I've been pretty unhappy with the name of my blog. It worked at the beginning but it seems like all respectable blogs have some catchy name. So, I think I've found a word that describes me fairly well and is catchy (at least I think so). As you can see, I've come to: DIVERGENCE. What does it mean? 1. The act of diverging. Don't you love dictionaries? I love how they define a word with a word that needs defining itself. 2. difference or disparity: a difference between two or more things such as opinions or attitudes 3. failure to conform or match: deviation from something such as a typical pattern or expressed wish 4. moving apart: the process of separating or moving apart to follow different paths or different courses I find that as I continue to learn and grow older, things that I believed strongly in the past have been challenged and replaced by new thoughts, ideas, and beliefs. Don't hold anything I write against me because I might have changed my mind by the next day. I also probably believe contradictory things that any logician would expose. Also, I like to explore different topics and ideas without worrying what I might come to. So, I think it describes me and my blog and I hope you like it.
At the first chance possible we took Luke (10) and Zeke (7) to get vaccinated against COVID-19. There are four reasons we made this choice that I hope might encourage other parents to do the same. First, we trust the science and data that has undeniably shown that vaccinations work. They reduce the risk of contracting COVID-19 and even if you have a breakthrough case, the chance of hospitalization or even death are drastically reduced.
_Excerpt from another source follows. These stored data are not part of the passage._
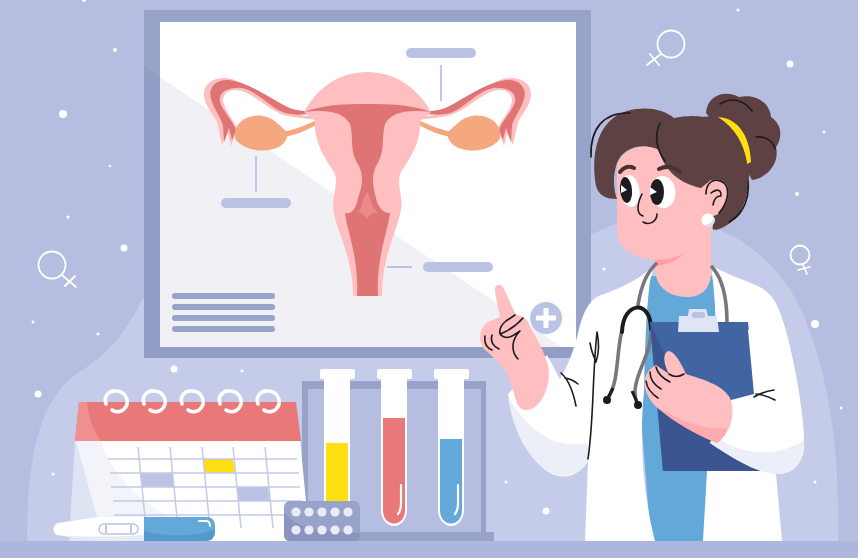
<!DOCTYPE html>
<html lang="en">
<head>
<meta charset="utf-8">
<title>Gynecology consultation illustration</title>
<style>
:root{--sky:#b5bee1;--haze:#c5cce9;--frame:#98a3c9;--frame-dark:#929dc5;--lilac:#bbc3e5;--white:#fff;--shade:#f0f0f5;--pink:#ffbfc0;--red:#e97979;--deep:#df7474;--ovary:#f5a780;--blue:#62a9d9;--yellow:#ffdf12;--navy:#4164a3;--navy-dark:#3a5590;--hair:#5d4143;--skin:#ffbfc0;--skin-shade:#ff9fa4;--ink:#1c1b20;--grey:#77777d}
html,body{margin:0;height:100%;overflow:hidden;background:var(--sky)}
svg{display:block;width:858px;height:558px}
.white{fill:var(--white)}.pink{fill:var(--pink)}.red{fill:var(--red)}.deep{fill:var(--deep)}.lilac{fill:var(--lilac)}.frame{fill:var(--frame)}.skin{fill:var(--skin)}.hair{fill:var(--hair)}.blue{fill:var(--blue)}.yellow{fill:var(--yellow)}.haze{fill:var(--haze)}.ink{fill:var(--ink)}
.line{fill:none;stroke:var(--ink);stroke-width:1.6;stroke-linecap:round;stroke-linejoin:round}
.symbol{fill:none;stroke:var(--white);stroke-width:1.8;stroke-linecap:round}
.pointer{stroke:var(--lilac);stroke-width:1.8}
.grid{stroke:#c3cae6;stroke-width:1.5;fill:none}
.tube-outer{fill:none;stroke:var(--pink);stroke-linecap:round;stroke-linejoin:round}
.cord{fill:none;stroke:var(--grey);stroke-width:3.6;stroke-linecap:round}
</style>
</head>
<body>
<svg viewBox="0 0 858 558" role="img" aria-label="A doctor with a clipboard points at a chart of the female reproductive system">
<defs>
  <g id="fallopian-side">
    <path d="M322 115C300 119 290 111 279 104C263 93 248 85 232 79C216 75 203 82 204 96C206 108 213 114 217 122L222 145L228 133L231 146L236 132L240 134C235 121 225 112 223 101C223 92 231 88 242 91C259 97 270 112 288 116C303 119 315 119 327 121Z" class="pink"/>
    <path d="M327 107C304 114 294 111 280 103C260 91 244 82 229 80C214 79 208 89 211 99C214 109 220 116 223 125L224 142L229 128L232 140L236 130C232 119 223 112 220 102C218 92 228 87 242 88C259 92 270 108 285 113C300 117 314 113 332 111Z" class="deep"/>
    <path d="M281 132C294 130 303 126 315 121L316 125C305 131 294 136 282 137Z" fill="var(--ovary)"/>
    <path d="M235 132C237 120 250 114 263 116C274 118 279 125 287 132C289 138 283 147 273 149C261 153 246 149 239 143C235 140 234 137 235 132Z" fill="var(--ovary)"/>
  </g>
  <g id="test-tube">
    <rect x="-17" y="369" width="35" height="10" rx="2" class="white"/>
    <path d="M-13 379H13V510C13 519 7 526 0 526S-13 519-13 510Z" class="white"/>
  </g>
  <g id="pill-row" fill="#e9ecf6"><circle cx="296" cy="512" r="4.6"/><circle cx="309" cy="512" r="4.6"/><circle cx="322" cy="512" r="4.6"/><circle cx="335" cy="512" r="4.6"/><circle cx="348" cy="512" r="4.6"/></g>
  <path id="ring" d="M-10 404C-13 395-6 390 1 391C10 392 14 402 9 408C6 412 0 413-4 410" fill="none" stroke="#fff" stroke-width="3.6" stroke-linecap="round"/>
</defs>

<g id="backdrop">
  <rect width="858" height="558" fill="var(--sky)"/>
  <path d="M27 541C27 470 35 405 75 375C105 356 123 338 141 302C165 265 200 250 260 250H560C600 232 628 211 668 217C735 224 780 262 803 314C831 380 840 460 838 541Z" class="haze"/>
  <rect y="541" width="858" height="17" fill="#adb7dd"/>
</g>

<g id="sparkles" class="white">
  <circle cx="63" cy="114" r="4"/><circle cx="115" cy="50" r="2"/><circle cx="68" cy="217" r="1.5"/><circle cx="124" cy="248" r="3.5"/><circle cx="33" cy="322" r="1.5"/><circle cx="98" cy="334" r="1.5"/><circle cx="38" cy="394" r="3.5"/><circle cx="174" cy="369" r="3.5"/><circle cx="53" cy="474" r="1.5"/><circle cx="84" cy="0" r="2"/><circle cx="110" cy="166" r="1.2"/><circle cx="738" cy="10" r="1.5"/><circle cx="790" cy="64" r="3.5"/><circle cx="824" cy="132" r="1.5"/><circle cx="797" cy="194" r="2"/><circle cx="815" cy="324" r="4"/><circle cx="604" cy="269" r="1.5"/><circle cx="242" cy="371" r="1.5"/><circle cx="841" cy="408" r="1.5"/><circle cx="546" cy="511" r="3.5"/><circle cx="506" cy="482" r="1.5"/><circle cx="815" cy="482" r="1.5"/>
</g>
<g id="female-symbols" class="symbol">
  <circle cx="671" cy="44" r="13.5"/><path d="M661 54L647 65M650 54L659 65"/>
  <circle cx="52" cy="265" r="13.5"/><path d="M62 275L76 287M75 276L65 286"/>
  <circle cx="800" cy="255" r="9.5"/><path d="M803 265L807 274M798 270L810 267"/>
</g>

<g id="board">
  <rect x="144" y="10" width="447" height="348" class="frame"/>
  <path d="M144 66L160 77V347H576L591 358H144Z" fill="var(--frame-dark)"/>
  <rect x="160" y="22" width="416" height="325" class="white"/>
  <path d="M160 77L562 347H160Z" fill="var(--shade)"/>
  <g id="board-labels" class="lilac">
    <rect x="406" y="48" width="70" height="10" rx="5"/><rect x="221" y="198" width="70" height="10" rx="5"/><rect x="423" y="262" width="70" height="10" rx="5"/>
    <path d="M441 65V101M256 156V192M387 267H412" class="pointer"/>
  </g>
  <g id="board-notes" class="frame"><rect x="172" y="293" width="103" height="6" rx="3"/><rect x="172" y="304" width="103" height="6" rx="3"/><rect x="172" y="315" width="103" height="6" rx="3"/><rect x="172" y="326" width="103" height="6" rx="3"/></g>
  <g id="medical-plus"><circle cx="546" cy="318" r="16" class="lilac"/><path d="M546 308V328M536 318H556" stroke="#fff" stroke-width="5"/></g>
</g>

<g id="uterus">
  <use href="#fallopian-side"/>
  <use href="#fallopian-side" transform="matrix(-1 0 0 1 735 0)"/>
  <path d="M304 112C318 86 341 72 367 72S417 86 431 112L420 121C421 143 410 158 401 172C395 184 405 199 400 214C396 233 382 258 382 296H353C353 258 338 234 334 214C330 199 340 184 334 172C325 158 314 143 315 121Z" class="pink"/>
  <path d="M304 112C326 104 345 104 367 104S409 104 431 112C408 109 391 112 385 124C381 139 386 151 376 166C371 177 373 187 376 198C378 207 383 213 390 213C388 231 376 258 378 296H357C359 258 347 231 345 213C352 215 356 208 358 198C362 187 364 177 359 166C349 151 354 139 350 124C344 112 327 109 304 112Z" class="deep"/>
  <path d="M357 213C362 209 363 198 367 192C371 199 373 209 378 213C373 211 370 215 367 219C365 215 361 211 357 213Z" fill="#ec8a8a"/>
</g>

<g id="tube-rack">
  <rect x="302" y="381" width="184" height="160" fill="var(--sky)"/>
  <path d="M302 381H486V389H302ZM302 389H308V541H302ZM481 389H486V532H494V541H302V532H481Z" class="frame"/>
  <use href="#test-tube" x="337"/><use href="#test-tube" x="394"/><use href="#test-tube" x="451"/>
  <path d="M326 443H348V510C348 528 326 528 326 510Z" class="yellow"/>
  <path d="M383 418H405V510C405 528 383 528 383 510Z" class="red"/>
  <path d="M440 439H462V510C462 528 440 528 440 510Z" class="blue"/>
  <path d="M401 485V504Q401 510 398 514M458 485V504Q458 510 455 514" fill="none" stroke="#fff" stroke-width="2.2" stroke-linecap="round"/>
</g>

<g id="calendar">
  <path d="M75 440L69 541H105L110 440Z" fill="#dfe4f4"/>
  <path d="M76 440H300L310 541H104Z" class="white"/>
  <path d="M79 402H296L301 441H75Z" class="red"/>
  <path d="M79 402L75 441H101Q88 423 87 402Z" fill="#ef9090"/>
  <path d="M76 441H101C113 482 155 515 214 541H104Z" fill="#f3f4fa"/>
  <path d="M203 459H233L235 473H205Z" class="yellow"/>
  <path d="M140 473H172L174 487H142ZM237 487H268L270 501H239Z" class="lilac"/>
  <path d="M108 459H297M110 473H299M111 487H300M113 501H302M114 515H303M138 447L146 528M170 447L178 528M202 447L210 528M233 447L241 528M265 447L273 528" class="grid"/>
  <use href="#ring" x="116"/><use href="#ring" x="154"/><use href="#ring" x="192"/><use href="#ring" x="230"/><use href="#ring" x="268"/>
</g>

<g id="pregnancy-test">
  <path d="M58 523L99 517H144V541H99L57 535C52 533 52 525 58 523Z" class="white"/>
  <path d="M144 517H206Q215 517 215 526V531Q215 541 205 541H144Z" class="blue"/>
  <path d="M144 531C166 537 190 537 215 530Q215 541 205 541H144Z" fill="#5598ca"/>
  <path d="M57 535C80 537 112 537 144 535V541H99Z" fill="#e8ebf6"/>
  <rect x="99" y="524" width="39" height="10" rx="5" fill="#fff" stroke="#bbc3e5" stroke-width="1.5"/>
  <path d="M106 525V533M131 525V533" class="pointer"/>
  <path d="M199 521H206Q210 521 210 526" fill="none" stroke="#fff" stroke-width="1.8" stroke-linecap="round"/>
</g>
<g id="blister-pack">
  <rect x="284" y="501" width="76" height="40" rx="6" class="frame"/>
  <path d="M284 512C295 528 318 532 360 533V535Q360 541 354 541H290Q284 541 284 535Z" fill="#8995bf"/>
  <use href="#pill-row"/><use href="#pill-row" y="18"/>
</g>

<g id="doctor">
  <g id="back-hair">
    <path d="M706 113C707 96 724 89 739 97C757 93 770 104 771 117C783 125 782 139 776 147C780 163 767 178 752 180L735 150Z" class="hair"/>
    <path d="M700 117C735 112 752 142 749 177C748 205 737 224 716 230L698 220Z" class="hair"/>
    <path d="M718 117C738 118 750 136 751 162L747 164C744 143 735 128 718 117Z" class="yellow"/>
    <path d="M720 104C732 96 745 101 752 111M756 137C766 136 773 141 775 149M748 181C750 198 743 212 734 219" class="line" stroke-width="1"/>
  </g>
  <g id="shirt">
    <path d="M650 276H714L726 541H651L638 380Z" class="blue"/>
  </g>
  <g id="head">
    <path d="M655 246L711 215V268C712 286 704 297 687 297C668 297 655 286 655 268Z" class="skin"/>
    <path d="M655 259C678 257 690 249 696 236C688 255 674 264 655 266Z" fill="var(--skin-shade)"/>
    <path d="M617 164C623 150 641 143 663 146L716 165V221C704 246 684 259 656 260C631 259 617 247 617 229Z" class="skin"/>
    <path d="M596 186C590 151 599 119 627 111C646 106 663 109 674 118C700 112 722 119 736 137C751 155 751 187 741 211C735 222 727 225 713 230L711 180L701 188C681 184 664 171 659 150C643 142 623 147 617 163C612 177 614 191 617 199C606 199 599 196 596 186Z" class="hair"/>
    <path d="M591 157C590 129 603 112 630 113M660 123C653 137 658 152 665 161M741 211C738 216 734 219 729 222" class="line"/>
    <path d="M705 190C707 179 718 176 725 183C732 191 727 207 718 214C710 219 704 214 705 207Z" class="skin"/>
    <path d="M706 194C706 181 716 177 724 183C731 190 727 204 719 213M711 193C717 188 721 190 721 195M713 205C714 198 717 196 721 196" class="line"/>
    <circle cx="708" cy="220" r="6.5" class="white"/>
    <path d="M704 225A6.5 6.5 0 0 0 714 217Q713 224 704 225Z" fill="#d7dbea"/>
  </g>
  <g id="face">
    <ellipse cx="630" cy="191" rx="9.5" ry="16" transform="rotate(-7 630 191)" class="white"/>
    <ellipse cx="663" cy="192" rx="12.5" ry="16" transform="rotate(-5 663 192)" class="white"/>
    <ellipse cx="626" cy="190" rx="6" ry="13" transform="rotate(-5 626 190)" class="ink"/>
    <ellipse cx="657" cy="192" rx="7" ry="13" class="ink"/>
    <path d="M621 185L627 190L621 193ZM650 187L657 192L650 195Z" class="white"/>
    <path d="M620 172C625 166 630 166 634 168M659 169C667 165 674 167 680 172" fill="none" stroke="#4b3235" stroke-width="4" stroke-linecap="round"/>
    <path d="M642 194C637 204 636 214 643 216M643 222C650 226 657 221 657 214" class="line"/>
  </g>
  <g id="coat">
    <path d="M655 263C646 276 622 288 601 295C588 300 583 314 579 329C574 351 568 365 560 379L547 355L508 394C514 430 531 463 552 474C566 480 578 475 588 462L585 541H655C643 495 639 440 644 392C645 351 646 310 650 281Z" class="white"/>
    <path d="M711 265C723 273 744 280 758 286C775 294 780 310 786 331C797 371 805 424 804 448C802 466 790 474 776 474L782 541H703L707 471C716 400 720 330 711 265Z" class="white"/>
    <path d="M508 397C527 428 553 451 588 443V462C575 479 558 478 546 470C528 458 513 431 508 397Z" fill="#eceef8"/>
    <path d="M597 332C592 380 594 418 588 459M597 332C600 346 598 356 596 362M590 343Q592 354 596 361M561 373C568 379 573 391 576 406M565 378Q572 379 578 384" class="line"/>
  </g>
  <g id="stethoscope">
    <path d="M656 264C646 273 641 286 638 305M712 267C723 279 727 299 727 323" class="cord"/>
    <path d="M622 330C616 354 619 382 608 398M651 330C652 357 628 381 637 403" class="cord"/>
    <path d="M622 332C623 301 651 299 651 329" fill="none" stroke="#1c1b20" stroke-width="4" stroke-linecap="round"/>
    <path d="M613 388L608 398M632 391L637 402" fill="none" stroke="#1c1b20" stroke-width="3"/>
    <circle cx="607" cy="400" r="4" class="ink"/><circle cx="638" cy="405" r="4" class="ink"/>
  </g>
  <g id="pointing-hand">
    <path d="M508 375C502 364 492 356 484 349C477 340 480 327 488 322L500 317C498 306 495 296 495 288C497 283 502 284 504 289L516 315C524 315 529 321 530 327C538 339 544 352 548 365C551 380 546 398 535 407C526 413 518 410 516 400Z" class="skin"/>
    <path d="M500 334C508 331 516 326 523 318M500 334C499 329 501 325 506 321L515 315M500 334C506 341 513 336 520 331C511 340 511 352 518 359M492 335C490 342 494 347 499 349M485 336C484 343 487 348 492 350" class="line"/>
  </g>
  <g id="clipboard">
    <path d="M650 322H748L762 471H663Z" fill="var(--navy)"/>
    <path d="M650 322C674 380 711 435 762 471H663Z" fill="var(--navy-dark)"/>
    <path d="M679 316H688L689 309H706L708 316H717L719 332H678Z" fill="#dfe5f5"/>
    <rect x="692" y="312" width="13" height="6" rx="2" fill="var(--lilac)"/>
  </g>
  <g id="holding-arm">
    <path d="M748 330H784C797 371 805 424 804 448C802 466 790 474 776 474C757 473 734 459 710 443L731 400L754 394Z" class="white"/>
    <path d="M714 436C743 456 777 458 804 440C805 463 793 475 776 474C757 473 734 459 710 443Z" fill="#eceef8"/>
    <path d="M754 397Q762 392 774 390M756 394Q766 395 775 400" class="line"/>
    <path d="M645 388C643 377 648 369 656 365L669 374C664 365 662 354 668 351C675 351 682 365 686 374C701 379 722 384 730 398C736 412 731 434 717 443C695 434 676 423 660 410C652 404 647 396 645 388Z" class="skin"/>
    <path d="M656 405C680 422 704 430 727 428Q724 439 717 443C695 434 672 421 656 405Z" fill="#ffabae"/>
    <path d="M656 367C658 375 664 379 670 382M650 372C650 380 656 386 661 389M646 381C647 389 652 394 658 398M669 374Q676 379 684 374" class="line"/>
  </g>
</g>
</svg>
</body>
</html>
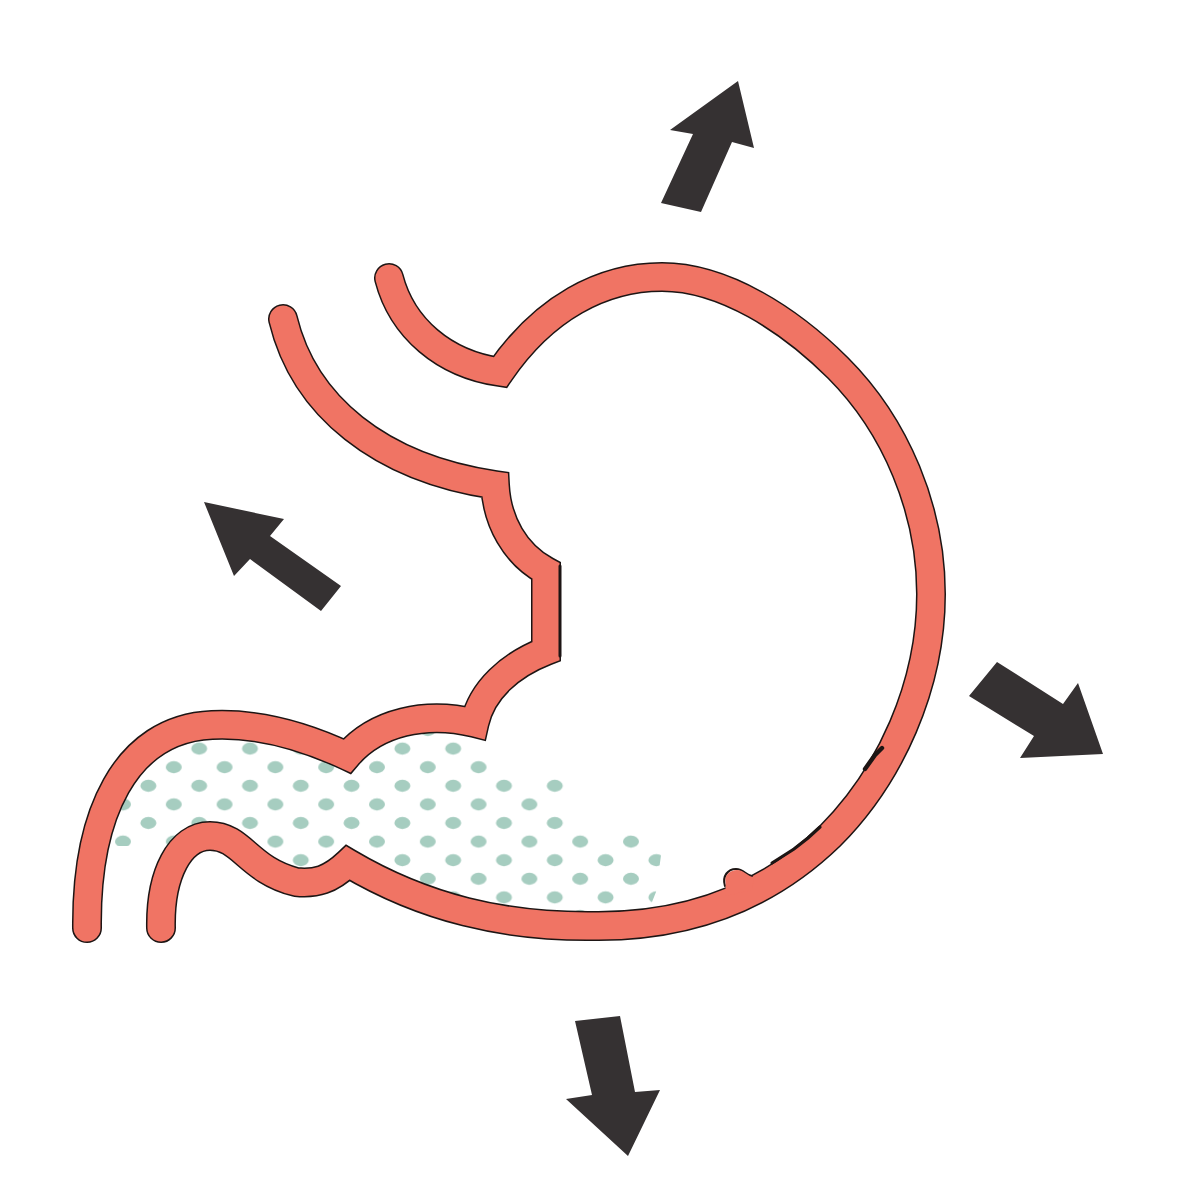
<!DOCTYPE html>
<html lang="en">
<head>
<meta charset="utf-8">
<title>Stomach expansion diagram</title>
<style>
  :root {
    --paper: #ffffff;
    --wall: #f07464;
    --outline: #1d1514;
    --contents: #a6cdc0;
    --arrow: #353132;
  }
  html, body { margin: 0; background: var(--paper); }
  body { width: 1200px; height: 1200px; overflow: hidden; }
  .diagram { display: block; width: 1200px; height: 1200px; }
  .wall-outline, .wall-fill {
    fill: none;
    stroke-linecap: round;
    stroke-linejoin: miter;
    stroke-miterlimit: 6;
  }
  .wall-outline { stroke: var(--outline); stroke-width: 15; }
  .wall-fill { stroke: var(--wall); stroke-width: 13.5; }
  .dot { fill: var(--contents); }
  .arrows { fill: var(--arrow); }
  .crease { fill: none; stroke: var(--outline); stroke-linecap: round; }
  .bump { fill: var(--wall); }
</style>
</head>
<body>
<svg class="diagram" viewBox="0 0 600 600" role="img" aria-label="Stomach in cross-section with four arrows pointing outwards">
  <defs>
    <path id="lesser-curve" d="M141.500 159.500 C152 203 190 234 247.500 242.500 C248.500 261 257.500 277 273 285.500 L273 325.500 C255 332.500 241 345 237.300 361.500 C213 355.500 188 361 173.500 378 C150 367 127 361.500 106 362.500 C62 364.500 43 408 43.500 464"/>
    <path id="greater-curve" d="M194.500 139 C201 164 222 182 250 186 C272 154 301 138.500 331 138.500 C362 138.500 395 160 419 184 C448 213 465.500 255 465.500 297 C465.500 343 445 388 415 418 C384 448 345 463.500 297 463 C252 463.500 212 454 174 431.500 C165 440 158 442 148 441 C124 435 121 418 105 418 C90 418 80 437 80.500 464"/>
    <pattern id="dot-pattern" x="188.500" y="365" width="25.400" height="18.600" patternUnits="userSpaceOnUse">
      <ellipse class="dot" cx="12.700" cy="9.300" rx="4" ry="3"/>
      <ellipse class="dot" cx="0" cy="0" rx="4" ry="3"/>
      <ellipse class="dot" cx="25.400" cy="0" rx="4" ry="3"/>
      <ellipse class="dot" cx="0" cy="18.600" rx="4" ry="3"/>
      <ellipse class="dot" cx="25.400" cy="18.600" rx="4" ry="3"/>
    </pattern>
  </defs>

  <path id="contents" fill="url(#dot-pattern)" d="M57 423 C60 395 75 364 106 362.500 C127 361.500 150 367 173.500 378 C188 361 213 355.500 237.300 361.500 L243 374 L254 388 H283 V412 L318 418 L331 424 L328 446 L322 461 L297 463 C252 463.500 212 454 174 431.500 C165 440 158 442 148 441 C124 435 121 418 105 418 C98 418 92 419 88 423 Z"/>

  <g id="stomach-wall">
    <use class="wall-outline" href="#lesser-curve"/>
    <use class="wall-fill" href="#lesser-curve"/>
    <use class="wall-outline" href="#greater-curve"/>
    <use class="wall-fill" href="#greater-curve"/>
    <path class="crease" stroke-width="1.500" d="M280 283 V328"/>
    <path class="crease" stroke-width="2.200" d="M432.500 384.500 L437.500 377.500 L441 374"/>
    <path class="crease" stroke-width="1.600" d="M386 431.500 L397 424.500 L404 419 L410 413.500"/>
    <path class="crease" stroke-width="1.100" d="M362.500 443 C361 438 364 434.500 368 434.500 C372 434.500 373 438 376 438"/>
    <path class="bump" d="M362.800 448 V441 C362 437.500 365 435 368.500 435 C372 435 374 438.500 377 438.500 L376 445 Z"/>
  </g>

  <g id="expansion-arrows" class="arrows">
    <polygon points="369,40.500 377,74 366,71 350.500,106 330.500,101.500 346.500,67 335,65"/>
    <polygon points="102,251 142,259.500 135,268 170.500,293 160.500,305.500 125,279.500 117,288"/>
    <polygon points="551.500,377 510,379 517,368 484.500,348 498.500,331 531.500,352 539,341.500"/>
    <polygon points="314,578 283,549.500 296,547.500 287.500,510.500 310,508 317.500,546 330,545"/>
  </g>
</svg>
</body>
</html>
You can see the overwhelming data from California here: https://covid19.ca.gov/state-dashboard/#postvax-status Without question, we have trusted our doctors and the regular immunization schedule for school. We get a flu shot every year. We give our kids Tylenol or Ibuprofen when they're sick. They’ve taken antibiotics as prescribed. We aren’t going to stop trusting our doctors now. Second, we’re doing it to protect their grandparents and other adults with risk factors. While the risk of serious complications for them is quite low, it is high for t